For the typical anti-jock boy -- myself included -- this is a real problem. Because our verbal SAT scores often pale by comparison our math ones (I had a 200 point gap), boys go on to be engineers, scientists, and mathematicians more often than girls do. Gavora notes two methods of rectifying this "problem." First, President Clinton's OCR worked with a group with the Orwellian name "FairTest" to push for the recentering of PSAT scores so that girls and boys would fare roughly the same. Why? Yeah, Title IX of course. And like everything else in the Title IX path, the College Board (who administers the PSAT) surrendered. Beginning with the 1999 class of test takers, the PSAT included a thirty-nine-question section -- verbal, not math -- which girls generally fare better on.

Gavora found not only evidence that women favored biology over the math-intensive sciences such as physics and chemistry, but also proposes a reason for this interest gap: evolution. Simply speaking, prehistoric males would be hunters, and successful ones needed to be stronger, faster, and more competitive than their counterparts. Men who failed at these tasks often didn't survive or find a mate. Females spent more time with children, tending to things closer to home, and gathering food. The strongest women were ones with a strong ability to keep mental maps and interact well with other people in a social context. These evolutionary differences, writes Gavora, lead neurobiologist Doreen Kimura to conclude that women, as a group are "more person-oriented than object-oriented," while men are more highly competitive. It should come to no one's surprise that, according to Kimura, while 23 percent of people who pursue a career in biology are women, only 5 percent in physics and astronomy are.

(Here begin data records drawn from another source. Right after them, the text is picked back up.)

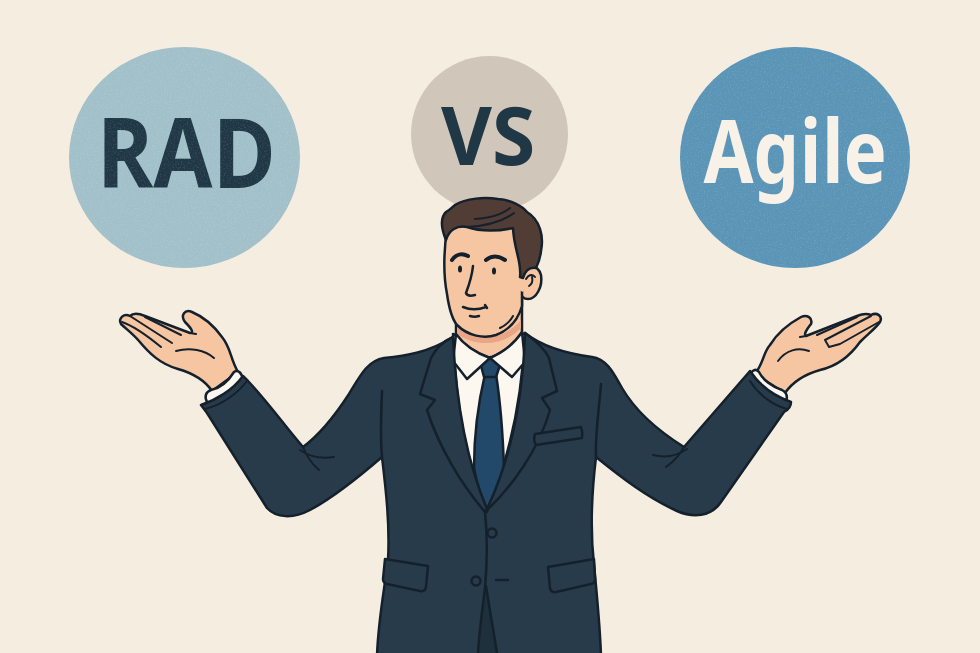
<!DOCTYPE html>
<html lang="en">
<head>
<meta charset="utf-8">
<title>RAD vs Agile</title>
<style>
:root {
  --paper: #f6ede1;
  --mist: #a2c0c9;
  --sand: #d0c6ba;
  --blue: #5a94b6;
  --navy-text: #203746;
  --cream-text: #f8f1e7;
  --ink: #14212c;
  --suit: #283b4a;
  --suit-dark: #1f303d;
  --skin: #f6c5a2;
  --skin-shade: #e9a685;
  --hair: #513d35;
  --shirt: #fcf7ef;
  --tie: #22486a;
}
* { box-sizing: border-box; margin: 0; }
html, body { width: 980px; height: 653px; overflow: hidden; background: var(--paper); }
.banner { position: relative; width: 980px; height: 653px; overflow: hidden; background: var(--paper); font-family: "Noto Sans", "Open Sans", sans-serif; }
.topic { position: absolute; display: flex; justify-content: center; border-radius: 50%; font-weight: 700; line-height: 1; color: var(--navy-text); }
.topic span { display: block; white-space: nowrap; height: 1em; }
.rad { left: 69px; top: 47px; width: 231px; height: 221px; background: var(--mist); font-size: 97px; padding-top: 55px; }
.rad span { transform: translateX(2px) scaleX(.885); }
.versus { left: 411px; top: 56px; width: 157px; height: 156px; background: var(--sand); font-size: 80px; padding-top: 38px; }
.versus span { transform: translateX(-1px) scaleX(.98); }
.agile { left: 680px; top: 47px; width: 230px; height: 221px; background: var(--blue); color: var(--cream-text); font-size: 88px; padding-top: 58px; }
.agile span { transform: scaleX(.825); }
.figure { position: absolute; left: 0; top: 0; display: block; }
.line { fill: none; }
.outlined { stroke: var(--ink); stroke-width: 2.5; stroke-linecap: round; stroke-linejoin: round; }
.suit { fill: var(--suit); }
.skin { fill: var(--skin); }
.shirt { fill: var(--shirt); }
.tie { fill: var(--tie); }
.hair { fill: var(--hair); }
</style>
</head>
<body>
<main class="banner">
  <div class="topic rad"><span>RAD</span></div>
  <div class="topic versus"><span>VS</span></div>
  <div class="topic agile"><span>Agile</span></div>

  <svg class="figure" width="980" height="653" viewBox="0 0 980 653" role="img" aria-label="Man in a suit with both palms raised, weighing two options">
    <defs>
      <filter id="grain" x="0" y="0" width="1" height="1">
        <feTurbulence type="fractalNoise" baseFrequency=".7" numOctaves="2" seed="4"/>
        <feColorMatrix values="0 0 0 0 1  0 0 0 0 1  0 0 0 0 1  0 0 0 3 -1.5"/>
        <feComposite in2="SourceGraphic" operator="in"/>
      </filter>
    </defs>

    <g id="circle-grain" opacity=".12" filter="url(#grain)">
      <ellipse cx="184.5" cy="157.5" rx="115" ry="110"/>
      <ellipse cx="795" cy="157.5" rx="115" ry="110"/>
    </g>

    <g id="left-hand" class="outlined">
      <path class="skin" d="M212 391C204 379 192 373 178 369C160 364 149 353 139 341C132 333 126 329 121 324C118 318 124 313 130 316C134 312 140 314 145 316L190 333C195 333 190 327 185 322C180 315 185 309 192 312C204 317 214 326 222 337C231 348 230 358 238 372Z"/>
      <path class="line" stroke-width="2" d="M122 322C134 326 150 338 161 347M130 316L172 343M145 317L181 335M190 333L196 334M176 351C190 347 205 350 214 358"/>
    </g>
    <g id="right-hand" class="outlined">
      <path class="skin" d="M785 393C794 380 806 374 820 370C838 366 850 356 860 342C868 334 876 328 880 322C883 316 877 312 871 315C866 313 862 314 857 316L806 336C803 334 808 328 811 324C813 318 807 314 801 317C790 323 778 332 770 345C763 353 764 362 755 374Z"/>
      <path class="line" stroke-width="2" d="M871 316L825 340L829 347L840 344L879 322M857 317L817 335M806 336L800 337M778 361C786 350 798 347 809 351"/>
    </g>

    <g id="cuffs" class="shirt outlined">
      <path d="M207 402C204 396 206 392 211 390C221 388 229 380 234 372C238 369 242 373 243 380L240 392L216 410Z"/>
      <path d="M786 402C788 396 786 392 782 390C772 387 763 380 759 372C756 368 751 370 750 377L754 392L776 408Z"/>
    </g>

    <g id="jacket" class="outlined">
      <path class="suit" d="M201 405C216 400 233 390 243 376L248 381C268 402 284 425 303 447C322 433 336 414 349 394C360 376 367 361 384 358C404 356 428 353 453 337L487 512L525 333C544 348 570 354 592 357C607 359 614 374 622 388C636 412 660 432 684 447C706 422 728 396 750 371C760 386 774 396 791 402C791 406 788 410 784 412L721 502C711 517 693 518 677 511C648 498 622 478 596 457C592 490 590 530 594 565C597 596 600 625 601 656L377 656C378 622 384 592 388 560C390 526 386 490 382 457C360 476 336 496 310 510C293 519 276 518 267 508L207 413Z"/>
      <path class="line" d="M382 391C381 414 380 436 382 457M601 384C599 410 595 434 596 457"/>
      <path class="line" stroke-width="2" d="M303 447C306 455 311 463 319 470M300 450C310 457 322 459 334 457M684 447C680 455 673 462 666 467M687 449C677 456 665 458 653 455M205 409C222 405 238 393 247 381M787 409C772 405 758 394 750 381"/>
    </g>

    <g id="shirt-and-neck" class="outlined">
      <path class="shirt" d="M453 334C455 400 466 462 487 510C508 462 522 400 525 333L490 350Z"/>
      <path class="skin" d="M456 312L456 335C466 347 478 354 490 358C502 353 514 344 522 333L522 292Z"/>
      <path d="M457 326C470 340 500 344 521 320L521 328C502 348 474 346 457 334Z" fill="#e9a685" stroke="none"/>
      <path class="tie" d="M485 374C477 408 474 440 474 468C477 486 482 499 487 510C494 498 500 486 504 468C503 438 501 406 496 374Z"/>
      <path class="tie" d="M480 362L490 357L501 362L496 377L484 377Z"/>
      <path class="shirt" d="M456 334L453 361L467 379L490 358C476 353 464 345 456 334Z"/>
      <path class="shirt" d="M522 332L525 362L512 377L490 358C504 352 514 344 522 332Z"/>
    </g>

    <g id="jacket-front" class="outlined">
      <path class="suit" d="M453 337C444 341 436 348 431 358L420 394L435 400L427 410C439 447 461 484 485 512L487 509C466 460 456 400 453 337Z"/>
      <path class="suit" d="M525 333C536 341 545 349 549 358L557 391L542 398L550 410C539 449 512 487 485 512L487 509C510 460 523 400 525 333Z"/>
      <path d="M486 586L478 656L497 656Z" fill="#1f303d" stroke="none"/>
      <path class="line" d="M485 512C488 540 487 565 485 588C482 612 479 634 478 653M486 586C490 612 494 634 497 653"/>
      <path class="suit" d="M535 434L581 427Q583 433 582 438L536 445Q533 440 535 434Z"/>
      <path class="suit" d="M385 559L428 566L426 587Q425 592 420 591L387 584Q383 583 383 579Z"/>
      <path class="suit" d="M594 559L548 567L550 588Q551 593 556 592L591 584Q596 583 595 578Z"/>
      <circle class="suit" cx="492" cy="533" r="4.5"/>
      <circle class="suit" cx="476" cy="581" r="4.5"/>
      <path class="line" d="M496 580H508"/>
    </g>

    <g id="head" class="outlined">
      <path class="skin" d="M520 272C525 263 538 264 541 275C543 287 536 299 528 299C524 299 521 296 520 292Z"/>
      <path class="skin" d="M447 228C444 250 443 274 447 294C449 308 452 319 457 325C468 336 484 339 496 335C509 330 518 320 522 306L522 270L513 220Z"/>
      <path d="M519 273C526 266 531 270 532 273L523 292L519 290Z" fill="#f6c5a2" stroke="none"/>
      <path class="line" stroke-width="2" d="M526 279C529 274 533 274 535 277M529 286C532 284 533 281 532 277"/>
      <path class="hair" d="M446 240C441 228 440 218 446 212C450 210 451 208 455 205C466 198 485 197 498 199C511 200 522 206 527 212C540 220 544 236 541 251C540 260 538 264 536 268C529 267 525 271 523 278L520 277C522 262 514 250 513 228C500 231 481 232 467 227C457 225 449 230 446 240Z"/>
      <path class="line" stroke-width="2" d="M467 227C485 226 502 222 514 213M475 219C490 218 503 214 510 208"/>
      <path class="line" stroke-width="4" d="M452 260C456 254 462 253 468 256M486 260C492 255 499 256 505 260"/>
      <ellipse cx="460" cy="269" rx="2" ry="3.5" fill="#14212c" stroke="none"/>
      <ellipse cx="494" cy="271" rx="2" ry="3.5" fill="#14212c" stroke="none"/>
      <path class="line" d="M473 266C472 276 469 285 466 293C467 296 471 296 475 295"/>
      <path class="line" d="M463 307C470 310 478 310 486 307M470 316C473 317 476 317 479 316M485 305L487 308"/>
      <path class="line" stroke-width="2" d="M500 328C506 325 511 320 513 316"/>
    </g>
  </svg>
</main>
</body>
</html>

The predicament faced by universities sounds eerily similar: How do we get a higher percentage of women into hard sciences like physics or engineering? And once again, I'm part of the solution -- a failure as an Engineering student, I revised my academic plans and ended up with a "Want Fries With That?" degree in Economics. With my departure from the Engineering department, the percentage of females goes up. Sure, not one additional woman gets an engineering degree -- but Title IX's advocates don't seem to care.

What they do care about is what Gavora spends over 150 pages laying the groundwork for: Title IXers are fighting for androgyny. She argues, convincingly, that the OCR and other usual suspects hold the view that "all girls and women and all boys and men are equally interested in and capable of playing lacrosse, excelling in physics, or scoring 1600 on the SAT." A failure to reach this goal, Gavora states, is considered by Title IXers as "prima facie proof of illegal discrimination." Ridiculous? Yes, but that's how the law applies. Incredibly, universities now have incentive to seek out male students who are pathologically lazy; athletes, academic achievers, and social butterflies each may cause the university to be on the wrong side of a lawsuit. Advocates are fooling themselves into thinking that their demands help women get a leg up on gender equality in athletics, engineering, and everything else. But hey, I'm glad to lend my shoulders -- just don't ask me to get off the couch.